- [Exercise details]:
From the entries below, copy each line in which the word "paper" occurs.

[Saved data entries]
=== Section Start ===
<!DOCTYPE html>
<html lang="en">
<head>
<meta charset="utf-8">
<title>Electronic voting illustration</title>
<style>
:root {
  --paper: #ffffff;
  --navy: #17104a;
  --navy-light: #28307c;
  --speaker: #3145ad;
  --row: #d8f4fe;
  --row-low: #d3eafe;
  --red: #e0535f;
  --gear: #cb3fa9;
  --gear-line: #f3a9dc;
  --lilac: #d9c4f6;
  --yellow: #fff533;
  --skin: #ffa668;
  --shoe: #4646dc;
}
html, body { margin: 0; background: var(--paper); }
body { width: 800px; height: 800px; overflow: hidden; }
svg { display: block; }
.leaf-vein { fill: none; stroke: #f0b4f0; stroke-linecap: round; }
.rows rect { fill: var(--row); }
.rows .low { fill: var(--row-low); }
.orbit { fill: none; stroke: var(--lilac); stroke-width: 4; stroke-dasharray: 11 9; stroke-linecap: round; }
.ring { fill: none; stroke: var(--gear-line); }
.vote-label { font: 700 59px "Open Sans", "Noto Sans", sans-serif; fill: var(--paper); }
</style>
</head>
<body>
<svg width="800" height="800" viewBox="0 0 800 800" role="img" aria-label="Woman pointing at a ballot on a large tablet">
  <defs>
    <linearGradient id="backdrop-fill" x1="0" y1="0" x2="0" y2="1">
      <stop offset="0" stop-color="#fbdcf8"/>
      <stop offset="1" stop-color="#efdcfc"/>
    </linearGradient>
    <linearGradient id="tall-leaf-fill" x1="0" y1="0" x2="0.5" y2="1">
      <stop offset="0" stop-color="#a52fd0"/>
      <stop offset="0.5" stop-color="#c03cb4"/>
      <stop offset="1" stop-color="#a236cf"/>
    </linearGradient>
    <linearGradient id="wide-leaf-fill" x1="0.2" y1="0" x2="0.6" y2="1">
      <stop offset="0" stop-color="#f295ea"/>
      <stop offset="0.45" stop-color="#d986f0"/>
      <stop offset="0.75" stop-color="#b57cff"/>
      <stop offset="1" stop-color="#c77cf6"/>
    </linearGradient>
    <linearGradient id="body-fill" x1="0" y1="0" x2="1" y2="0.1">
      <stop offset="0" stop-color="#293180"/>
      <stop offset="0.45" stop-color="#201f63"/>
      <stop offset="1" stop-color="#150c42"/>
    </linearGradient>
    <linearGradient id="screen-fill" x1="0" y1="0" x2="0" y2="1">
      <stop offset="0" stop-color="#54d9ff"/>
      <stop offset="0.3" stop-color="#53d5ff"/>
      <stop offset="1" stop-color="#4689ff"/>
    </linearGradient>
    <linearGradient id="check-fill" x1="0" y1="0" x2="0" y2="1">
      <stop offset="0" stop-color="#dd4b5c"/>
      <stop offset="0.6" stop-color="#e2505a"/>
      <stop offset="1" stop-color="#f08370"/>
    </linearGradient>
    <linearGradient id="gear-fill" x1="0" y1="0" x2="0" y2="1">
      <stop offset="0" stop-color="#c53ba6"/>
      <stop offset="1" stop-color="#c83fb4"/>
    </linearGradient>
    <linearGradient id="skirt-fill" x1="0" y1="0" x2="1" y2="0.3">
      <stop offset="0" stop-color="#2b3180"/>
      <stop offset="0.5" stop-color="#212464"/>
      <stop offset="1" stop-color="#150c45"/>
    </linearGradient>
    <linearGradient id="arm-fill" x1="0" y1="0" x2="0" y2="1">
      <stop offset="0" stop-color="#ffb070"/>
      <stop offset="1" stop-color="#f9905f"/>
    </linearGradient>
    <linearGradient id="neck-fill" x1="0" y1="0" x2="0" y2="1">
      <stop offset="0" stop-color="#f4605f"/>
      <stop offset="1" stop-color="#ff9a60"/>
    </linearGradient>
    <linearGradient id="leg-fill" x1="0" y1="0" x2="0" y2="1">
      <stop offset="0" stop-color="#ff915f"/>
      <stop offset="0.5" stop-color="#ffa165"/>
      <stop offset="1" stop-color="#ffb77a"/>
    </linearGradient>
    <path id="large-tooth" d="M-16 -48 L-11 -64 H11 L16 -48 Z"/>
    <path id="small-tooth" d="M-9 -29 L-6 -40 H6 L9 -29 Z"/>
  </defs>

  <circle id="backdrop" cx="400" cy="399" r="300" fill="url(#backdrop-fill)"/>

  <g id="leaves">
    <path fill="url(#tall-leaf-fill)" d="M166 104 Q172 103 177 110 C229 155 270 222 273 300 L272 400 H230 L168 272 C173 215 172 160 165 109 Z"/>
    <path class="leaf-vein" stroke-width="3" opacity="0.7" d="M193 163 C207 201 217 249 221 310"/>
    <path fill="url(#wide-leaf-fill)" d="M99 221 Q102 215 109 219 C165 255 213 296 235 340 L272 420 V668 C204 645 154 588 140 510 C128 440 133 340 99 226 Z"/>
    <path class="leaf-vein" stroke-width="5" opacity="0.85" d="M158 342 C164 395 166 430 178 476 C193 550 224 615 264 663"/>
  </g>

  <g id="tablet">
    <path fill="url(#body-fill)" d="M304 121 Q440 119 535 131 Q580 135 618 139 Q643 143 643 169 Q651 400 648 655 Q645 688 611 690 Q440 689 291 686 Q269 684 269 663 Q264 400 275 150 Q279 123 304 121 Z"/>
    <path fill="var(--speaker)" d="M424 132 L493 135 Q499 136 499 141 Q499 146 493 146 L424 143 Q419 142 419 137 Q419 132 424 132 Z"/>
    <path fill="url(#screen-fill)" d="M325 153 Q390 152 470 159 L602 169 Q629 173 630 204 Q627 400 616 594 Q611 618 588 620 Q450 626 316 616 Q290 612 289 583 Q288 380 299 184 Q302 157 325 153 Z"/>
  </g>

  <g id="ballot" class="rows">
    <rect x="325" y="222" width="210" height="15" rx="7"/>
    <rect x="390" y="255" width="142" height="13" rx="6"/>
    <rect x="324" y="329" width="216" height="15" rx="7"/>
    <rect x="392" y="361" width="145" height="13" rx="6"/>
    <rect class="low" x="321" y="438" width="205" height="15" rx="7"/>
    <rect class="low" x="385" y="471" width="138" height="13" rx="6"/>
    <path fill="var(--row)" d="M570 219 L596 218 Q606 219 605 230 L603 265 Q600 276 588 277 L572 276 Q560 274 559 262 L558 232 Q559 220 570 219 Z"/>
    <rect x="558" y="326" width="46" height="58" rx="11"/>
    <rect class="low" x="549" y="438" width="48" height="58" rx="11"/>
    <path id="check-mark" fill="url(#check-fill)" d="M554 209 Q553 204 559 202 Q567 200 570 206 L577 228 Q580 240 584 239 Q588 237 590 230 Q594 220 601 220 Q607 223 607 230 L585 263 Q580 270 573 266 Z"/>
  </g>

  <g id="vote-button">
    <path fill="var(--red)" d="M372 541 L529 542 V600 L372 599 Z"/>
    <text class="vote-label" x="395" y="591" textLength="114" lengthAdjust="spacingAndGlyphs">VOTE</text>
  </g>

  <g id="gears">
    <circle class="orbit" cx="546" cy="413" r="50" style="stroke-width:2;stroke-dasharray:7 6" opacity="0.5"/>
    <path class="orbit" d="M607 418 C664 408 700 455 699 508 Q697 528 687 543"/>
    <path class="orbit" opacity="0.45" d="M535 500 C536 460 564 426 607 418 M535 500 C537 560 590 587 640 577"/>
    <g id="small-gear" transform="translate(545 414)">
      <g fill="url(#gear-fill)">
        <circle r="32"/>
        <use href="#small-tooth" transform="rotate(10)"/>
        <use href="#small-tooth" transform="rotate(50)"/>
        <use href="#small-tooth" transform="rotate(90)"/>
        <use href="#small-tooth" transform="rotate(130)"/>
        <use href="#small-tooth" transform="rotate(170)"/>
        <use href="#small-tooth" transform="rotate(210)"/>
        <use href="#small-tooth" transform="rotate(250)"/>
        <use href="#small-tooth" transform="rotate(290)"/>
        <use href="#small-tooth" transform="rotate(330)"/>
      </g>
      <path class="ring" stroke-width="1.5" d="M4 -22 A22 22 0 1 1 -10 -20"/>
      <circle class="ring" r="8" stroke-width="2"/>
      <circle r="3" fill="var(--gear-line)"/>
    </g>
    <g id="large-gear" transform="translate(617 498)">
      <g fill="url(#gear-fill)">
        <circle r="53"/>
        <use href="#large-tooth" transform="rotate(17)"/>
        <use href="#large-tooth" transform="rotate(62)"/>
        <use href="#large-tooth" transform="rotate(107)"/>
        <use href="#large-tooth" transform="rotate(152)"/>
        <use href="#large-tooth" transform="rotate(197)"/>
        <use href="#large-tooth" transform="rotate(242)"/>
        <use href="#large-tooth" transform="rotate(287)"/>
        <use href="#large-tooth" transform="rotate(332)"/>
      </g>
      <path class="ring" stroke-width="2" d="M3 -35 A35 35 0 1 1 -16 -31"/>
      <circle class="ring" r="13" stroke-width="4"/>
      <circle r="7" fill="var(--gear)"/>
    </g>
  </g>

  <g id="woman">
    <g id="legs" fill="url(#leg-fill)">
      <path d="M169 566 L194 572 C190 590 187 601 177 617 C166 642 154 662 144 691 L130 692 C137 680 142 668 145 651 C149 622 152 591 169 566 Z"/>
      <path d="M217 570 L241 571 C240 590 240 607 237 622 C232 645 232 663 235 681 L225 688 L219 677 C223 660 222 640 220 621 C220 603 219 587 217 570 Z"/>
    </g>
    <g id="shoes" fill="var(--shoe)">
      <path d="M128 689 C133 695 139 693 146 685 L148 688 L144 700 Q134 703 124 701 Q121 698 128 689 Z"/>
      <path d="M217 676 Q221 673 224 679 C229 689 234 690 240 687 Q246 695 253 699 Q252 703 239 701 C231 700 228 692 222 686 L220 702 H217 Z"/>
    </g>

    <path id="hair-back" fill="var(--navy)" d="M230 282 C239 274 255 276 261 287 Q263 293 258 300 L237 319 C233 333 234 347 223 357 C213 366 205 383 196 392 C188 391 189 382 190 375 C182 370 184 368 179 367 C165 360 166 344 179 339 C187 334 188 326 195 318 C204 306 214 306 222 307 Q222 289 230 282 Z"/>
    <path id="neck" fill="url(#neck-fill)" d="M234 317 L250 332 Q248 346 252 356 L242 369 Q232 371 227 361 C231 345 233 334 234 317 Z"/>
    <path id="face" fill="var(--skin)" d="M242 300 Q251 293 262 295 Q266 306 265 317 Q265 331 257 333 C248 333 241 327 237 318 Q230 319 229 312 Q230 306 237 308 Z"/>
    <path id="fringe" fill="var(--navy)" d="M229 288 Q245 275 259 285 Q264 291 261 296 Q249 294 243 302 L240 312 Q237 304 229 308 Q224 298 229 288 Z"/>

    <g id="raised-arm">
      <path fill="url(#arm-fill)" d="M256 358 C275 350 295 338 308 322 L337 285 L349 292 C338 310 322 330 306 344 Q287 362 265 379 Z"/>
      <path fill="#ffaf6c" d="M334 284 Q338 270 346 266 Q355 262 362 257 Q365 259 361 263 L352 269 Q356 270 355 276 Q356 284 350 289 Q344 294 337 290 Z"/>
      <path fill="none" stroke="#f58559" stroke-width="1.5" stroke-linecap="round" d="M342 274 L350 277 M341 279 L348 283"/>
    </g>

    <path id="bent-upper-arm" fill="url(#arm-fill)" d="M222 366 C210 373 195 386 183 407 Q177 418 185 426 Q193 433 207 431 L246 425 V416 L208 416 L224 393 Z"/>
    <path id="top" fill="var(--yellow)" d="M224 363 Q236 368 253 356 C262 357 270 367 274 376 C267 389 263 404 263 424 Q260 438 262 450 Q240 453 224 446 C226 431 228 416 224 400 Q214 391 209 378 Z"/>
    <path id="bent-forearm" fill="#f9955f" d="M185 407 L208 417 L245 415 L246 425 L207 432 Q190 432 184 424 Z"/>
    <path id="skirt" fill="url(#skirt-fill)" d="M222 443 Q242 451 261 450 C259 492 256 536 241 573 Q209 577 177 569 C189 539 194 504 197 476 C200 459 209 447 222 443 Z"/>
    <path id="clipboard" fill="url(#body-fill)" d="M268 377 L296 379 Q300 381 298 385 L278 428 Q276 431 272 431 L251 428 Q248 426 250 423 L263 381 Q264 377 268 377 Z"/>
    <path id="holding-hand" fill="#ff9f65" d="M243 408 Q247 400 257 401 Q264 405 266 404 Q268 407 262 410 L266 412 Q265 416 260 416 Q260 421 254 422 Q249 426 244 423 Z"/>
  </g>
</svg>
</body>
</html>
=== Section End ===
- [Answer below]:
  --paper: #ffffff;
html, body { margin: 0; background: var(--paper); }
.vote-label { font: 700 59px "Open Sans", "Noto Sans", sans-serif; fill: var(--paper); }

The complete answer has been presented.